Inaccessible gorges and high relief energy once made mountains unsuitable for easy transport systems. But in the last century, these factors turned out to be major opportunities in terms of hydropower generation. A recent Internet search on dams in mountains conducted by Albrecht Ehrensperger of CDE for the Mountain Agenda turned up a detailed record of nearly 2,000 dams worldwide. Location on a global Digital Terrain Model (DTM) shows that more than 50% are located in regions defined as mountainous areas. The Mountain Agenda's forthcoming Commission on Sustainable Development (CDS) publication will discuss dams as a major economic issue in most mountain regions of the world.

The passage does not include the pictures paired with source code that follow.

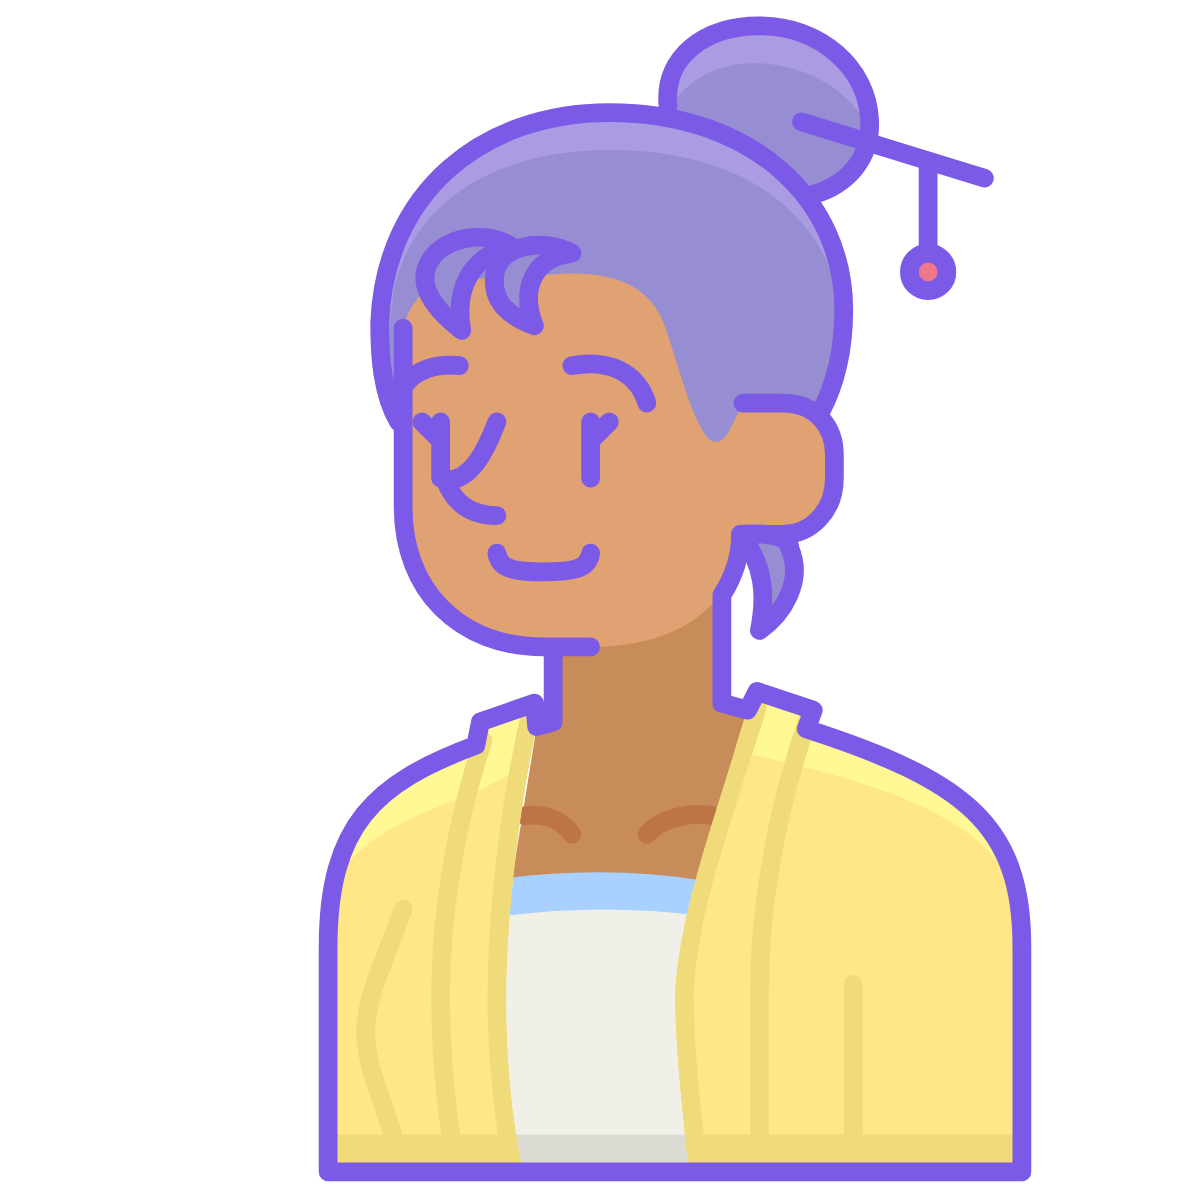
<!DOCTYPE html>
<html lang="en">
<head>
<meta charset="utf-8">
<title>Woman with hair bun avatar</title>
<style>
:root{
  --paper:#ffffff;
  --outline:#7a5ae6;
  --hair:#968dd2;
  --hair-light:#aa9be2;
  --skin:#e0a272;
  --neck:#c88c5a;
  --collarbone:#bd7545;
  --jacket:#ffe787;
  --jacket-light:#fff894;
  --jacket-fold:#efdb79;
  --top:#f0f0e8;
  --top-hem:#dbdbd3;
  --trim:#a8d1ff;
  --bead:#ef7788;
}
html,body{margin:0;padding:0;background:var(--paper);overflow:hidden}
.avatar{display:block;width:1200px;height:1200px;background:var(--paper)}
.line{fill:none;stroke:var(--outline);stroke-width:8;stroke-linecap:round;stroke-linejoin:round}
.fold{fill:none;stroke:var(--jacket-fold);stroke-width:8;stroke-linecap:round}
.hair{fill:var(--hair)}
.hair-light{fill:var(--hair-light)}
.lock{fill:var(--hair);stroke:var(--outline);stroke-width:8;stroke-linecap:round;stroke-linejoin:round}
.skin{fill:var(--skin)}
.neck{fill:var(--neck)}
.collarbone{fill:none;stroke:var(--collarbone);stroke-width:8;stroke-linecap:round}
.jacket{fill:var(--jacket)}
.jacket-light{fill:var(--jacket-light)}
.jacket-hem{fill:var(--jacket-fold)}
.top{fill:var(--top)}
.top-hem{fill:var(--top-hem)}
.trim{fill:var(--trim)}
.bead{fill:var(--bead);stroke:var(--outline);stroke-width:8}
</style>
</head>
<body>
<svg class="avatar" viewBox="0 0 512 512" role="img" aria-label="Smiling woman with a purple bun, a dangling hairpin and a yellow jacket">
  <defs>
    <path id="bun-shape" d="M285 45C283 24 301 11 324 11C350 11 370 29 371 51C372 68 361 79 346 83C318 84 288 76 285 45Z"/>
    <path id="left-front" d="M140 500V404C140 352 160 334 203 318L205 308L228 300L229 310C222 342 216 392 216 428C216 456 219 480 223 500Z"/>
    <path id="right-front" d="M319 302L323 295L347 303L344 311C412 333 436 352 436 404V500H294C291 474 288 446 288 424C290 388 305 350 319 302Z"/>
    <clipPath id="bun-clip"><use href="#bun-shape"/></clipPath>
    <clipPath id="left-clip"><use href="#left-front"/></clipPath>
    <clipPath id="right-clip"><use href="#right-front"/></clipPath>
  </defs>

  <g id="bun">
    <use href="#bun-shape" class="hair-light"/>
    <path class="hair" clip-path="url(#bun-clip)" d="M281 58C286 38 302 27 322 27C346 27 367 41 374 62V92H281Z"/>
    <path class="line" d="M285 45C283 24 301 11 324 11C350 11 370 29 371 51C372 68 361 79 347 83"/>
  </g>

  <g id="neck-and-chest">
    <path class="neck" d="M236 272L308 246V299L319 303L298 378H218L229 310L236 308Z"/>
    <path class="collarbone" d="M224 348C233 347 240 350 244 356M304 348C293 346 281 350 276 356"/>
  </g>

  <g id="undershirt">
    <path class="top" d="M212 385H302V496H212Z"/>
    <path class="trim" d="M214 375C242 371 272 371 302 376V391C272 387 242 387 214 391Z"/>
    <path class="top-hem" d="M212 484H302V498H212Z"/>
  </g>

  <g id="jacket-left" clip-path="url(#left-clip)">
    <use href="#left-front" class="jacket"/>
    <path class="jacket-light" d="M136 389C148 358 172 350 203 338L226 326L232 294H180L136 330Z"/>
    <path class="jacket-hem" d="M136 484H226V500H136Z"/>
    <path class="fold" d="M206 316C195 350 188 388 188 424C188 448 190 470 193 488M226 306C217 346 212 390 212 426C212 454 215 476 219 500M172 388C164 410 156 426 156 440C156 456 164 470 168 486"/>
  </g>

  <g id="jacket-right" clip-path="url(#right-clip)">
    <use href="#right-front" class="jacket"/>
    <path class="jacket-light" d="M312 320C366 332 426 346 437 389V330L350 290H316Z"/>
    <path class="jacket-hem" d="M288 484H440V500H288Z"/>
    <path class="fold" d="M323 302C308 350 293 390 292 424C292 448 295 474 298 500M345 306C332 344 324 384 324 424V488M364 420V488"/>
  </g>

  <g id="head">
    <path class="hair-light" d="M170 180C162 166 162 152 162 134C166 80 206 48 260 48C322 48 360 86 360 132C360 150 357 166 350 178L317 174L170 160Z"/>
    <path class="hair" d="M170 180C163 160 166 140 168 124C176 86 212 64 260 64C316 64 352 90 359 132C360 150 357 166 350 178L334 184L300 192L200 160Z"/>
    <path class="skin" d="M172 140C174 132 178 126 186 120L236 117C262 115 278 122 284 140C290 158 294 174 300 184C303 190 308 190 311 184L317 172H334C348 172 356 182 356 194V204C356 218 346 228 334 228H316C315 256 292 276 252 276H232C196 276 172 252 172 216Z"/>
    <path class="line" d="M170 180C163 168 162 152 162 138C164 82 206 48 260 48C322 48 360 86 360 132C360 148 357 163 350 176"/>
    <path class="line" d="M317 172H334C348 172 356 182 356 194V204C356 218 346 228 334 228H316"/>
    <path class="line" d="M172 140V216C172 252 196 276 232 276H252"/>
  </g>

  <g id="loose-locks">
    <path class="lock" d="M316 228C328 227 337 229 337 234C343 248 334 262 324 269C327 254 326 241 316 228Z"/>
    <path class="lock" d="M218 105C207 98 189 101 183 112C177 123 188 134 197 141C194 124 200 110 218 105Z"/>
    <path class="lock" d="M244 108C231 101 212 105 211 118C210 129 217 135 228 139C222 124 227 110 244 108Z"/>
  </g>

  <g id="face" class="line">
    <path d="M173 164C177 158 186 155 196 156"/>
    <path d="M244 156C260 153 272 159 276 172"/>
    <path d="M188 180V204M180 180L188 188"/>
    <path d="M252 180V204M260 180L252 188"/>
    <path d="M212 180C207 193 201 205 190 205C194 215 201 220 212 220"/>
    <path d="M212 236C213 243 220 244 232 244C244 244 251 243 252 236"/>
  </g>

  <g id="body-outline" class="line">
    <path d="M236 279V308L229 310L228 300L205 308L203 318C160 334 140 352 140 404V500H436V404C436 352 412 333 344 311L347 303L323 295L319 303L308 300V254C313 246 316 238 316 228"/>
  </g>

  <g id="hairpin">
    <path class="line" d="M342 52L420 76M396 70V108"/>
    <circle class="bead" cx="396" cy="116" r="8"/>
  </g>
</svg>
</body>
</html>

The annual United Nations CSD conference, to be held in New York in April 2001, will address energy and infrastructure as its major focus. We have purposely chosen the same theme in order to demonstrate how important mountain ecoregions are for sustainable development of humankind, offering viable economic opportunities and resources that may be sustainably used—provided that ecological and social factors are taken more seriously.
Several articles in the Development Section of this issue of MRD focus on energy production, especially on hydroelectric power. Although hydropower can have negative ecological impacts, it can be one of the more sustainable and less costly forms of energy production. However, even more sustainable renewable forms of energy can be produced in mountains, including wind energy and, as shown in this issue, solar power.

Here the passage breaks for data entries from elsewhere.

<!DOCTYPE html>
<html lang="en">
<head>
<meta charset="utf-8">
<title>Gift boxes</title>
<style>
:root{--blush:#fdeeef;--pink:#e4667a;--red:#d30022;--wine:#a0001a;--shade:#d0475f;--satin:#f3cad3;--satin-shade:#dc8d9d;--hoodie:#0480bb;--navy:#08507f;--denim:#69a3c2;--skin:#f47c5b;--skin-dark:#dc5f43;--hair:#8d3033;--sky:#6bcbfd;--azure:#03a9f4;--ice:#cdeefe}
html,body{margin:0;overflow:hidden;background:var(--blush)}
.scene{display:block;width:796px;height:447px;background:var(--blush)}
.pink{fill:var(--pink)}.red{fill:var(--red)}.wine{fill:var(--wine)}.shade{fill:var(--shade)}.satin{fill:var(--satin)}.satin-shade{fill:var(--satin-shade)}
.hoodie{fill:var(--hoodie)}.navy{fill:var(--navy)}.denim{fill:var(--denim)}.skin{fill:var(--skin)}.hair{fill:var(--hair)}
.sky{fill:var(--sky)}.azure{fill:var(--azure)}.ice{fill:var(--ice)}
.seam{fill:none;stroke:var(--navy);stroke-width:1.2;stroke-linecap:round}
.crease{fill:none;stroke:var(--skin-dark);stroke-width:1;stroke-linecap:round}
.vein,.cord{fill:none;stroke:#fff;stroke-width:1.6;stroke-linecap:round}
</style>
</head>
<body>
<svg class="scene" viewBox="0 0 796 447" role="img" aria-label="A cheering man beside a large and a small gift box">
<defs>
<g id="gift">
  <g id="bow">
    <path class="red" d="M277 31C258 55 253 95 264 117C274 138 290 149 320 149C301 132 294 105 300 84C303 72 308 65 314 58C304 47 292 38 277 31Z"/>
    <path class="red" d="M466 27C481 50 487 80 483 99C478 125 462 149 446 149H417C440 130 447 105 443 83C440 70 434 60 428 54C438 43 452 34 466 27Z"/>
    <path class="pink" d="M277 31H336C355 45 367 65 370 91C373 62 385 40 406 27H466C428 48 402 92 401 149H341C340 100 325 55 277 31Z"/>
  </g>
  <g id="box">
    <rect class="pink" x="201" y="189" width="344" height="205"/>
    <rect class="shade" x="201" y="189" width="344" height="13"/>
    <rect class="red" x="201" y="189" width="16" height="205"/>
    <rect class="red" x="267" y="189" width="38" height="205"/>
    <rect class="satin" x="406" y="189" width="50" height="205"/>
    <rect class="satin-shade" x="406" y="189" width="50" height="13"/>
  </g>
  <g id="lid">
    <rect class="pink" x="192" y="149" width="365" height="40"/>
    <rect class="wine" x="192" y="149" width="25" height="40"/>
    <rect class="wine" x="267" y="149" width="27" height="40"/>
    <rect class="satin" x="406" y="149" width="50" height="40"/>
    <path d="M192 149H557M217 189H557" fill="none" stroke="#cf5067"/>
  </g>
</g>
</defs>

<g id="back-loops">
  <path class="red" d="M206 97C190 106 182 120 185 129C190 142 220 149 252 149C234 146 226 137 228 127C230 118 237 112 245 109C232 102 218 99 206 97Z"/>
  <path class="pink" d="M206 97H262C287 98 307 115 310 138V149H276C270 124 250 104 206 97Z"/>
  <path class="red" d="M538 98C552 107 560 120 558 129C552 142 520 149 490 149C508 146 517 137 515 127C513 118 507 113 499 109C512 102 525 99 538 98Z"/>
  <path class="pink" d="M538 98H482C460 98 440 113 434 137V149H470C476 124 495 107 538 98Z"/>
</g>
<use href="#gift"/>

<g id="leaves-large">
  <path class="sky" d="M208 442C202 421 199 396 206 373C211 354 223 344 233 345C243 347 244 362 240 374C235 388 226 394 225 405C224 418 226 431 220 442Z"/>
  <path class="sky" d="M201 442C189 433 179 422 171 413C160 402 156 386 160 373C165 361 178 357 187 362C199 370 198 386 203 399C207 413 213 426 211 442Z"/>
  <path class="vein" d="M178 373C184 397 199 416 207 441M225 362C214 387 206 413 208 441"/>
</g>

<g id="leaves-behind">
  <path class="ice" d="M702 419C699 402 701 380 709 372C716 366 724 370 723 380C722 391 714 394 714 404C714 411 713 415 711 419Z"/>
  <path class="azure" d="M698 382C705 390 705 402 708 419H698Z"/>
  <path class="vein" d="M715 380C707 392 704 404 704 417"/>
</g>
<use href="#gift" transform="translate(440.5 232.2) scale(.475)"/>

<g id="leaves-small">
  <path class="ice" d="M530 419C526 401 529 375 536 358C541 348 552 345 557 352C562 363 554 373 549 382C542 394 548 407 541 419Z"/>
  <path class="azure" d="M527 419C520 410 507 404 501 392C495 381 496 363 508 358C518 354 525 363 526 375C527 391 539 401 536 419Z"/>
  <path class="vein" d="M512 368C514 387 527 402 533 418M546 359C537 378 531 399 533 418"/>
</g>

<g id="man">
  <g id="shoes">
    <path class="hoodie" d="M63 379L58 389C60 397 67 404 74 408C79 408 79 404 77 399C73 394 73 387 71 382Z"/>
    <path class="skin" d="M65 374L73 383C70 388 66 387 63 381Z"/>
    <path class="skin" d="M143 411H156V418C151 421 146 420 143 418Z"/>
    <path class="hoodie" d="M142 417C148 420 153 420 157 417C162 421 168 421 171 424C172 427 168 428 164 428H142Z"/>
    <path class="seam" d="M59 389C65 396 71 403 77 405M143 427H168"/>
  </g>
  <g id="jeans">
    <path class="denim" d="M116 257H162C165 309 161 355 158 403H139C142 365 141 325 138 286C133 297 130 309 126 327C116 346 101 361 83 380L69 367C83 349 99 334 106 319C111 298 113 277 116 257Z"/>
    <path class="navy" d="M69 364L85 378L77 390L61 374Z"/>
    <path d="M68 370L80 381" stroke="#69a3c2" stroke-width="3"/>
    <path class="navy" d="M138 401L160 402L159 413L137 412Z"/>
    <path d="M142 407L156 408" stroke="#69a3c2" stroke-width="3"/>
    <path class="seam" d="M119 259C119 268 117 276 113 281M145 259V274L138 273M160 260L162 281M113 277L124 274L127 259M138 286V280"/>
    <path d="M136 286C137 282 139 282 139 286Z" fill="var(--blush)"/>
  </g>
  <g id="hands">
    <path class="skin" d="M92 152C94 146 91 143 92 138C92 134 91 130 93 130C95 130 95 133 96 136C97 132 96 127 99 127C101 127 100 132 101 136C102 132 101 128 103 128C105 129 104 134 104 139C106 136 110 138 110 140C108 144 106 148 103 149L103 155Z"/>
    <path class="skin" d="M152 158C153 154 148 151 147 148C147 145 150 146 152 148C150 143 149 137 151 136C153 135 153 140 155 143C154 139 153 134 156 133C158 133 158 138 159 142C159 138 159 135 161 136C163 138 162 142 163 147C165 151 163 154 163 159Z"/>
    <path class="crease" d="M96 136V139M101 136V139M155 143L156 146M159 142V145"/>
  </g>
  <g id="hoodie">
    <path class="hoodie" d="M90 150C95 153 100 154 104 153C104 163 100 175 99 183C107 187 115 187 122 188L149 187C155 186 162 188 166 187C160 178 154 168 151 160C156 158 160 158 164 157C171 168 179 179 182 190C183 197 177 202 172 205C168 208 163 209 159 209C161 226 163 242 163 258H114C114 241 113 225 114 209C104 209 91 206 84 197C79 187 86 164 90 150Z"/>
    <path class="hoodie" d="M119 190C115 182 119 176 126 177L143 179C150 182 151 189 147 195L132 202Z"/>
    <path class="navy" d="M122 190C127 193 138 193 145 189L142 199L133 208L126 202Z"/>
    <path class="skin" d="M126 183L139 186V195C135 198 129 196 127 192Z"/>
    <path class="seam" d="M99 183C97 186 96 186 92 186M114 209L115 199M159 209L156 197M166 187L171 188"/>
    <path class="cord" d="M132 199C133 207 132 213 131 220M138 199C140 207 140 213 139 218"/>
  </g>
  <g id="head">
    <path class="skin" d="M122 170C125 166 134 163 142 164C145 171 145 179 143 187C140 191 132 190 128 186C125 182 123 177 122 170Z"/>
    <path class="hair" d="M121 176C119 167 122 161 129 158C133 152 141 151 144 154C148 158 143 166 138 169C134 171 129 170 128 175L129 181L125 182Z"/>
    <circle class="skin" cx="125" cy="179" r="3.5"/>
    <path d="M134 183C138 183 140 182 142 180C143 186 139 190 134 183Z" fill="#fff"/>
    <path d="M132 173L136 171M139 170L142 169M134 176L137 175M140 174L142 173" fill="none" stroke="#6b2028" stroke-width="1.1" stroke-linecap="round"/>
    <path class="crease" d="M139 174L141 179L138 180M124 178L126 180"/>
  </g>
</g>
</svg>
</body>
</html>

One big concern remains: who are the beneficiaries of energy produced in mountains? Local inhabitants are rarely among those who make the largest profits. They may obtain electricity at a cheaper price in the vicinity of power plants. The real beneficiaries, however, are towns, cities and the companies—often state-owned—who make the necessary investments. The same applies to reservoirs created to retain runoff for irrigation. The beneficiaries in this case are the downstream land users, the people who process and trade agricultural goods, and, finally, the end users—not mountain populations upstream. In the worst cases, people and livestock have had to leave the areas above newly constructed dams. New forms of benefit sharing are still very rare in energy production. We thus invite our readers to report examples of mountain people truly benefiting from the construction of hydropower plants or irrigation reservoirs—not just at the time of construction, but over longer periods. For further reading on this subject we recommend the World Commission on Dams report entitled ‘Dams and Development’, published in November 2000, and listed in the Mountain Media Section of this issue.
The Research Section also deals with water-related research in mountain areas, be it to create a new mountain typology, deal with questions if impact, discuss tectonic control of fluvial landforms, or assess water erosion and conservation in headwaters.
A final note: starting with our next issue (Vol 21 No 2), MRD will feature a final section entitled “MountainViews”. We invite researchers and development practitioners to comment on articles published so far.